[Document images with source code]

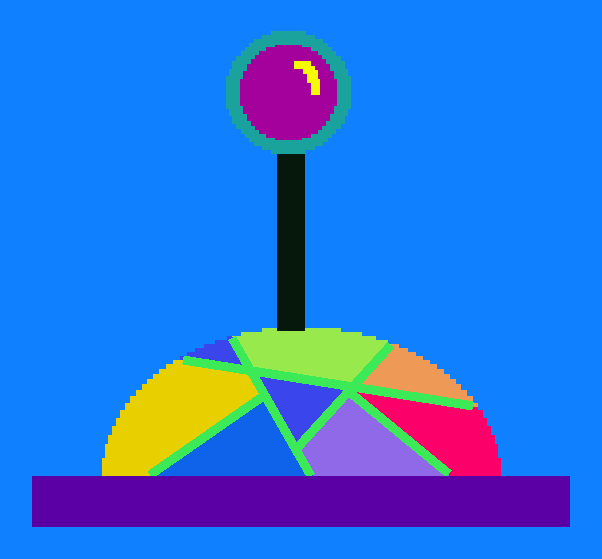
<!DOCTYPE html>
<html lang="en">
<head>
<meta charset="utf-8">
<title>Joystick</title>
<style>
:root {
  --sky: #0f80ff;
  --base: #5b00a4;
  --stick: #06180c;
  --ring: #1aa39c;
  --ball: #a4009c;
  --shine: #f6fb00;
  --seam: #3cea57;
  --gold: #e8cf00;
  --indigo: #3a45ec;
  --lime: #97e94c;
  --orange: #ee9a56;
  --pink: #fb0069;
  --lilac: #9069e9;
  --blue: #0f62ea;
}
html, body { margin: 0; overflow: hidden; background: var(--sky); }
svg { display: block; width: 602px; height: 559px; shape-rendering: crispEdges; }
.seams { fill: none; stroke: var(--seam); stroke-width: 9; }
</style>
</head>
<body>
<svg viewBox="0 0 602 559" role="img" aria-label="Pixel joystick with a purple ball and a patchwork dome">
  <defs>
    <path id="ring-quarter" d="M0-62H18V-58H27V-54H35V-50H40V-46H44V-42H48V-37H53V-32H57V-24H60V-17H63V0H0Z"/>
    <path id="ball-quarter" d="M0-48H14V-46H23V-42H30V-38H34V-34H38V-29H42V-22H46V-14H49V0H0Z"/>
    <path id="dome-half" d="M0 0H200V-18H197V-32H194V-41H190V-50H186V-58H182V-66H177V-73H172V-80H166V-86H160V-92H155V-97H149V-102H143V-107H136V-112H129V-116H122V-120H115V-124H107V-128H98V-132H87V-136H75V-140H61V-144H40V-148H0Z"/>
    <clipPath id="dome">
      <use href="#dome-half" transform="translate(301 476)"/>
      <use href="#dome-half" transform="translate(302 476) scale(-1 1)"/>
    </clipPath>
  </defs>

  <rect width="602" height="559" fill="var(--sky)"/>

  <g id="patches" clip-path="url(#dome)">
    <rect x="100" y="326" width="404" height="150" fill="var(--blue)"/>
    <polygon points="100,476 100,346 184,360 252,371 262,397 150,476" fill="var(--gold)"/>
    <polygon points="170,358 180,326 226,326 252,371" fill="var(--indigo)"/>
    <polygon points="226,326 410,326 347,388 252,371" fill="var(--lime)"/>
    <polygon points="347,388 410,326 500,326 500,411" fill="var(--orange)"/>
    <polygon points="347,388 504,411 504,476 450,476" fill="var(--pink)"/>
    <polygon points="347,388 450,476 313,476 298,447" fill="var(--lilac)"/>
    <polygon points="252,371 347,388 298,447" fill="var(--indigo)"/>
  </g>

  <g class="seams">
    <path d="M183 360 473 406"/>
    <path d="M232 338 311 476"/>
    <path d="M150 475 262 397"/>
    <path d="M391 345 298 447"/>
    <path d="M347 390 449 474"/>
  </g>

  <rect id="stick" x="277" y="150" width="28" height="181" fill="var(--stick)"/>

  <g id="knob">
    <g fill="var(--ring)">
      <use href="#ring-quarter" transform="translate(288 93)"/>
      <use href="#ring-quarter" transform="translate(289 93) scale(-1 1)"/>
      <use href="#ring-quarter" transform="translate(288 92) scale(1 -1)"/>
      <use href="#ring-quarter" transform="translate(289 92) scale(-1 -1)"/>
    </g>
    <g fill="var(--ball)">
      <use href="#ball-quarter" transform="translate(288 93)"/>
      <use href="#ball-quarter" transform="translate(289 93) scale(-1 1)"/>
      <use href="#ball-quarter" transform="translate(288 92) scale(1 -1)"/>
      <use href="#ball-quarter" transform="translate(289 92) scale(-1 -1)"/>
    </g>
    <path id="shine" fill="var(--shine)" d="M294 61H311V66H315V70H318V79H320V95H311V83H307V74H303V69H294Z"/>
  </g>

  <rect id="base" x="32" y="476" width="538" height="51" fill="var(--base)"/>
</svg>
</body>
</html>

* _DIRECTIONS FOR THIS TASK_
Please print each record above again exactly, but omit any pictures.

* _FINISHED EXERCISE_
<!DOCTYPE html>
<html lang="en">
<head>
<meta charset="utf-8">
<title>Joystick</title>
<style>
:root {
  --sky: #0f80ff;
  --base: #5b00a4;
  --stick: #06180c;
  --ring: #1aa39c;
  --ball: #a4009c;
  --shine: #f6fb00;
  --seam: #3cea57;
  --gold: #e8cf00;
  --indigo: #3a45ec;
  --lime: #97e94c;
  --orange: #ee9a56;
  --pink: #fb0069;
  --lilac: #9069e9;
  --blue: #0f62ea;
}
html, body { margin: 0; overflow: hidden; background: var(--sky); }
svg { display: block; width: 602px; height: 559px; shape-rendering: crispEdges; }
.seams { fill: none; stroke: var(--seam); stroke-width: 9; }
</style>
</head>
<body>
<svg viewBox="0 0 602 559" role="img" aria-label="Pixel joystick with a purple ball and a patchwork dome">
  <defs>
    <path id="ring-quarter" d="M0-62H18V-58H27V-54H35V-50H40V-46H44V-42H48V-37H53V-32H57V-24H60V-17H63V0H0Z"/>
    <path id="ball-quarter" d="M0-48H14V-46H23V-42H30V-38H34V-34H38V-29H42V-22H46V-14H49V0H0Z"/>
    <path id="dome-half" d="M0 0H200V-18H197V-32H194V-41H190V-50H186V-58H182V-66H177V-73H172V-80H166V-86H160V-92H155V-97H149V-102H143V-107H136V-112H129V-116H122V-120H115V-124H107V-128H98V-132H87V-136H75V-140H61V-144H40V-148H0Z"/>
    <clipPath id="dome">
      <use href="#dome-half" transform="translate(301 476)"/>
      <use href="#dome-half" transform="translate(302 476) scale(-1 1)"/>
    </clipPath>
  </defs>

  <rect width="602" height="559" fill="var(--sky)"/>

  <g id="patches" clip-path="url(#dome)">
    <rect x="100" y="326" width="404" height="150" fill="var(--blue)"/>
    <polygon points="100,476 100,346 184,360 252,371 262,397 150,476" fill="var(--gold)"/>
    <polygon points="170,358 180,326 226,326 252,371" fill="var(--indigo)"/>
    <polygon points="226,326 410,326 347,388 252,371" fill="var(--lime)"/>
    <polygon points="347,388 410,326 500,326 500,411" fill="var(--orange)"/>
    <polygon points="347,388 504,411 504,476 450,476" fill="var(--pink)"/>
    <polygon points="347,388 450,476 313,476 298,447" fill="var(--lilac)"/>
    <polygon points="252,371 347,388 298,447" fill="var(--indigo)"/>
  </g>

  <g class="seams">
    <path d="M183 360 473 406"/>
    <path d="M232 338 311 476"/>
    <path d="M150 475 262 397"/>
    <path d="M391 345 298 447"/>
    <path d="M347 390 449 474"/>
  </g>

  <rect id="stick" x="277" y="150" width="28" height="181" fill="var(--stick)"/>

  <g id="knob">
    <g fill="var(--ring)">
      <use href="#ring-quarter" transform="translate(288 93)"/>
      <use href="#ring-quarter" transform="translate(289 93) scale(-1 1)"/>
      <use href="#ring-quarter" transform="translate(288 92) scale(1 -1)"/>
      <use href="#ring-quarter" transform="translate(289 92) scale(-1 -1)"/>
    </g>
    <g fill="var(--ball)">
      <use href="#ball-quarter" transform="translate(288 93)"/>
      <use href="#ball-quarter" transform="translate(289 93) scale(-1 1)"/>
      <use href="#ball-quarter" transform="translate(288 92) scale(1 -1)"/>
      <use href="#ball-quarter" transform="translate(289 92) scale(-1 -1)"/>
    </g>
    <path id="shine" fill="var(--shine)" d="M294 61H311V66H315V70H318V79H320V95H311V83H307V74H303V69H294Z"/>
  </g>

  <rect id="base" x="32" y="476" width="538" height="51" fill="var(--base)"/>
</svg>
</body>
</html>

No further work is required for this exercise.